NOCs, IOCs, NECs and IECs
As the global energy transition gathers pace, every major industry is looking for ways to decarbonise without undermining profit and efficiency. This is especially true of the transportation sector, which has the highest reliance on fossil fuels accounting for 37% of CO2 emissions from end‐use sectors. But the world relies on transport to function so finding a green solution is critical. Some experts think they’ve found one - electrification.
This simply means using electricity to power vehicles that are traditionally powered by fossil fuels. The electricity could in turn be produced by fully renewable sources, or a mixture of renewable and fossil fuel. Advocates believe it will enable the transportation sector to radically decrease emissions.
Electrification has long been a major focus of environmental discussions, and a range of campaigns and commercial attention has focused on public implementation of electric cars. A multilateral agreement signed at COP26 saw a broad coalition of nations, corporates, and public bodies commit to implementing 100% zero-emission sales of new vehicles in leading markets by 2035, and globally by 2040.

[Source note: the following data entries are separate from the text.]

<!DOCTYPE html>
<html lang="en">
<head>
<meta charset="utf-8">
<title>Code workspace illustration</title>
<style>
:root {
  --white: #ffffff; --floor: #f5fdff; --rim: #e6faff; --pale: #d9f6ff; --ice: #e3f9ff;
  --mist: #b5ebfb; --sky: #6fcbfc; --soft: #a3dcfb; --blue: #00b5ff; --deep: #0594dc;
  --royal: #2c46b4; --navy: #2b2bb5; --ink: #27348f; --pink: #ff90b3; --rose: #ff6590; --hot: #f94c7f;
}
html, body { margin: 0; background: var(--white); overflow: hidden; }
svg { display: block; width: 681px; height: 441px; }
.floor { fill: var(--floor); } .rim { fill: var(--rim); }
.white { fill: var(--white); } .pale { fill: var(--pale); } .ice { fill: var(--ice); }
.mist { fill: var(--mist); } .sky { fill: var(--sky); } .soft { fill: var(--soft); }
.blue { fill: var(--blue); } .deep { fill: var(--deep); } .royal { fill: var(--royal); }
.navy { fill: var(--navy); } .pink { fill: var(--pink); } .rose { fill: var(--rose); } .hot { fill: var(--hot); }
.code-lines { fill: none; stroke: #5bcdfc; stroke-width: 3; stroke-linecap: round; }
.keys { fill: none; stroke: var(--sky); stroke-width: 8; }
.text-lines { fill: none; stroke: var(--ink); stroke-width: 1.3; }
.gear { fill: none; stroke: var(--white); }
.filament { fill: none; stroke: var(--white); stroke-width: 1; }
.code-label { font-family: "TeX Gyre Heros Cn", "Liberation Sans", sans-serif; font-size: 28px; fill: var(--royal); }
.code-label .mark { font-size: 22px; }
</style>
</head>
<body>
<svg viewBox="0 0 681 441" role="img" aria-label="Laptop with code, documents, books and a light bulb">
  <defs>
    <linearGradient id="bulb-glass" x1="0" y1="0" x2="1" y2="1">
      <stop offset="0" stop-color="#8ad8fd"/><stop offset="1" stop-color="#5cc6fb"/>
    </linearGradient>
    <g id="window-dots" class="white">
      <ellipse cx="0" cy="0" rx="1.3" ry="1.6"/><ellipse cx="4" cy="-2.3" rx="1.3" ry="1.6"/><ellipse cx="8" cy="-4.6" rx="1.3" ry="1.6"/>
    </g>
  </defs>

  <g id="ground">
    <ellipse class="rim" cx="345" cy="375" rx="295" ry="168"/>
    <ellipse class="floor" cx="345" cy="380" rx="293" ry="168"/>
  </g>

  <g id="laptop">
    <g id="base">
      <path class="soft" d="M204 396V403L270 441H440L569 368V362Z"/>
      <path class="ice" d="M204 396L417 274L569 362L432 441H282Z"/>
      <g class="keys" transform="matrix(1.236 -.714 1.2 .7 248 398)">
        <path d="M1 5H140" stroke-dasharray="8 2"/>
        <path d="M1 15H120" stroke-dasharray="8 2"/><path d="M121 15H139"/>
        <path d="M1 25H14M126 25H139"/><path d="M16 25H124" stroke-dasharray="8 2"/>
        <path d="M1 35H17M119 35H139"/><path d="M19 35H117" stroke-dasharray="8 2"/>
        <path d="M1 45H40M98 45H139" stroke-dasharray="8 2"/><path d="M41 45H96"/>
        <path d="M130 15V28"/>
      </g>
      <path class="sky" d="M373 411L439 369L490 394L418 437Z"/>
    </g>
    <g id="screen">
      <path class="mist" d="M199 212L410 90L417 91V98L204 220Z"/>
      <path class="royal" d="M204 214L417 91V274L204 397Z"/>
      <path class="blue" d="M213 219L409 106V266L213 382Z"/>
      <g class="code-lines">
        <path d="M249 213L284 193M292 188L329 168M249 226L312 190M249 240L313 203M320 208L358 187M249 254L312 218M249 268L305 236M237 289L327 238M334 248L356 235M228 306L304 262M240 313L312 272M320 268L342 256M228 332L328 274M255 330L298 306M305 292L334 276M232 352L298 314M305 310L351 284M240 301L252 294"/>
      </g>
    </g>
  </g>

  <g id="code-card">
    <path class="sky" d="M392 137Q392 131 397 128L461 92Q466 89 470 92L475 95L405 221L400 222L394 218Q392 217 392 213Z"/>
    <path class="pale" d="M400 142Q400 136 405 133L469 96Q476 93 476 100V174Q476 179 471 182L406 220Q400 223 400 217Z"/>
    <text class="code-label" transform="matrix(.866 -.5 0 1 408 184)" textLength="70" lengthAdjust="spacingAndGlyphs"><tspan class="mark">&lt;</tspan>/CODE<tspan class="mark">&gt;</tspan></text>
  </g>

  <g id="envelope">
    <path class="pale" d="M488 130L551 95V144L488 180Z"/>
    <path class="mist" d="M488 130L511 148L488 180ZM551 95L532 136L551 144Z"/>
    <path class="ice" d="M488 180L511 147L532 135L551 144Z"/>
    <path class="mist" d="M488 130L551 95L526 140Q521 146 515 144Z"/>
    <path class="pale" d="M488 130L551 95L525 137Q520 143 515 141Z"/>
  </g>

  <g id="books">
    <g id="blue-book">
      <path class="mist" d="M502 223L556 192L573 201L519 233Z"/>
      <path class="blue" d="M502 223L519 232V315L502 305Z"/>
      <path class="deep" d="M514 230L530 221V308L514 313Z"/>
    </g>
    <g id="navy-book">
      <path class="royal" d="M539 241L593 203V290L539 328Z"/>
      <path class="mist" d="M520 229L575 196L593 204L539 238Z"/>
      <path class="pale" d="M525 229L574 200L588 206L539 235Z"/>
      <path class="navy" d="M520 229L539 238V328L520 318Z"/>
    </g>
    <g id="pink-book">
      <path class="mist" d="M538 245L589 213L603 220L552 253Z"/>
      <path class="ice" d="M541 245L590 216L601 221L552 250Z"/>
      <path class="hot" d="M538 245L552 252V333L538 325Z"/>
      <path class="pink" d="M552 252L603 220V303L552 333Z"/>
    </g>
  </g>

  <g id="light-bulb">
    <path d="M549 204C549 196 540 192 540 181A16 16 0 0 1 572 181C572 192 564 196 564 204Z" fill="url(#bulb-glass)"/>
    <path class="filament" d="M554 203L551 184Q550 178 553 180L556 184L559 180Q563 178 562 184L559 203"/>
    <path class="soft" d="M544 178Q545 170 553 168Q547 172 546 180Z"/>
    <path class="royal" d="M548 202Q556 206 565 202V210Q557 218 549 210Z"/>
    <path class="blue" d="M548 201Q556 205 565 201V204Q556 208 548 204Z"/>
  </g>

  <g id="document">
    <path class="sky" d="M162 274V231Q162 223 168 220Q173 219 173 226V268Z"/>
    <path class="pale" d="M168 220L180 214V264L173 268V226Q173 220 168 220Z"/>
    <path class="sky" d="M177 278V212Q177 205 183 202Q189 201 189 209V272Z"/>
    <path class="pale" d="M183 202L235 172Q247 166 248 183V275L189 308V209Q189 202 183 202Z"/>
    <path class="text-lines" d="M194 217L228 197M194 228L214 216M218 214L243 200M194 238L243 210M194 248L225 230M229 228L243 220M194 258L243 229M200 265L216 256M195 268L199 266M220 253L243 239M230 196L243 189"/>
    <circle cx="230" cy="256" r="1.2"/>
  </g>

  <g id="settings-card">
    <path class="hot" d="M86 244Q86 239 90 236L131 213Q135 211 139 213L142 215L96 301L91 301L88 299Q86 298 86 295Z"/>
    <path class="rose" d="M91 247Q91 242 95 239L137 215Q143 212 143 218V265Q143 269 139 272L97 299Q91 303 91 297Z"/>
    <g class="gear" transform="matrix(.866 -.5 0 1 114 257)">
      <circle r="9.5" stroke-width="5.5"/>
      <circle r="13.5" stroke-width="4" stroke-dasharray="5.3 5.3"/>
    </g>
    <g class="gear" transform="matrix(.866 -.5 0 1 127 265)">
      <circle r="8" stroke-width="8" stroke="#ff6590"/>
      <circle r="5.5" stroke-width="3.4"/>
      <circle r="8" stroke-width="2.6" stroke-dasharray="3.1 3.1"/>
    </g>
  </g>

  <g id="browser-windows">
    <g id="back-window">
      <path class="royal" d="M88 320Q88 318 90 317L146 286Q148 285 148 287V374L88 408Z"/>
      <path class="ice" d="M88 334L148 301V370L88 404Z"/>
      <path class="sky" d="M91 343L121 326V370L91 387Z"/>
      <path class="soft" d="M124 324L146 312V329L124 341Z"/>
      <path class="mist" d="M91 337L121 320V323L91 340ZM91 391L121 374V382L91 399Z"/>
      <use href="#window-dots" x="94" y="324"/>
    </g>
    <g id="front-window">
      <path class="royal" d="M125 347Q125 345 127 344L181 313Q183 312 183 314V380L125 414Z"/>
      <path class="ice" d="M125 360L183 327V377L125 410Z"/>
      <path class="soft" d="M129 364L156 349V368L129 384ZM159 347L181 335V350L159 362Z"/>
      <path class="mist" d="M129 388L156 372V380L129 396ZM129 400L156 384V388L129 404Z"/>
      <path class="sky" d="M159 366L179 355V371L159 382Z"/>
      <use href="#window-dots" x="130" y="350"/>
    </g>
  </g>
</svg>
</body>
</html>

This was an important step in the transition to electric vehicles, but critics point out that commitments are one thing, but properly addressing the challenges of electrification is another. Sceptics of electrification note that the full life cycle of electric vehicles must be considered in any commitment to electrification if the world is to avoid creating resource issues that could undermine climate goals. Manufacturing electric vehicles is resource intensive, and it remains unclear whether the necessary resources will be available, at least in the short term, to meet that increasing demand.
The impact of end-of-life vehicle recycling is also a potential issue. The high metal content of electric vehicles makes a good business case for recycling, and processes are in place to recover and reuse these materials. However, price fluctuations for secondary materials influence that business case, and the increasing amount of residual material means some resources will be wasted.
One solution could be taking a broader circular-economy approach. Advocates say that the management of the end of life of electric vehicles could be factored in from the beginning. This would reduce their environmental impact and ensure that trade-offs are minimised in achieving the necessary climate goals.
Two important principles of the circular economy are to eliminate waste and pollution, and to keep products and materials in use. Applying these principles to electric vehicles not only ensures valuable and finite materials like lithium are circulated in the economy, it also increases wider energy efficiency, and helps countries and industries meet their net-zero emissions targets.
These are among the important challenges that will be discussed at ADIPEC in Abu Dhabi. Attendees will be able to gain an expert insight into the future of the transportation and mobility ecosystem, and how latest innovation can make it work. As part of our Perspectives on Innovation conference, we will be hosting a session on “Revolutionising The New Mobility Ecosystem: How Will The Future Of Transportation Change Energy Demand?”. Here we will address what needs to change to encourage a collaborative approach between policy makers and the energy industry, what the opportunities are for electric vehicle growth, and how the shortage of materials such as nickel influence market development.
Don’t miss out on #ADIPEC2022 taking place between 31 October and 3 November in Abu Dhabi, UAE.
To find out more, visit our website: www.adipec.com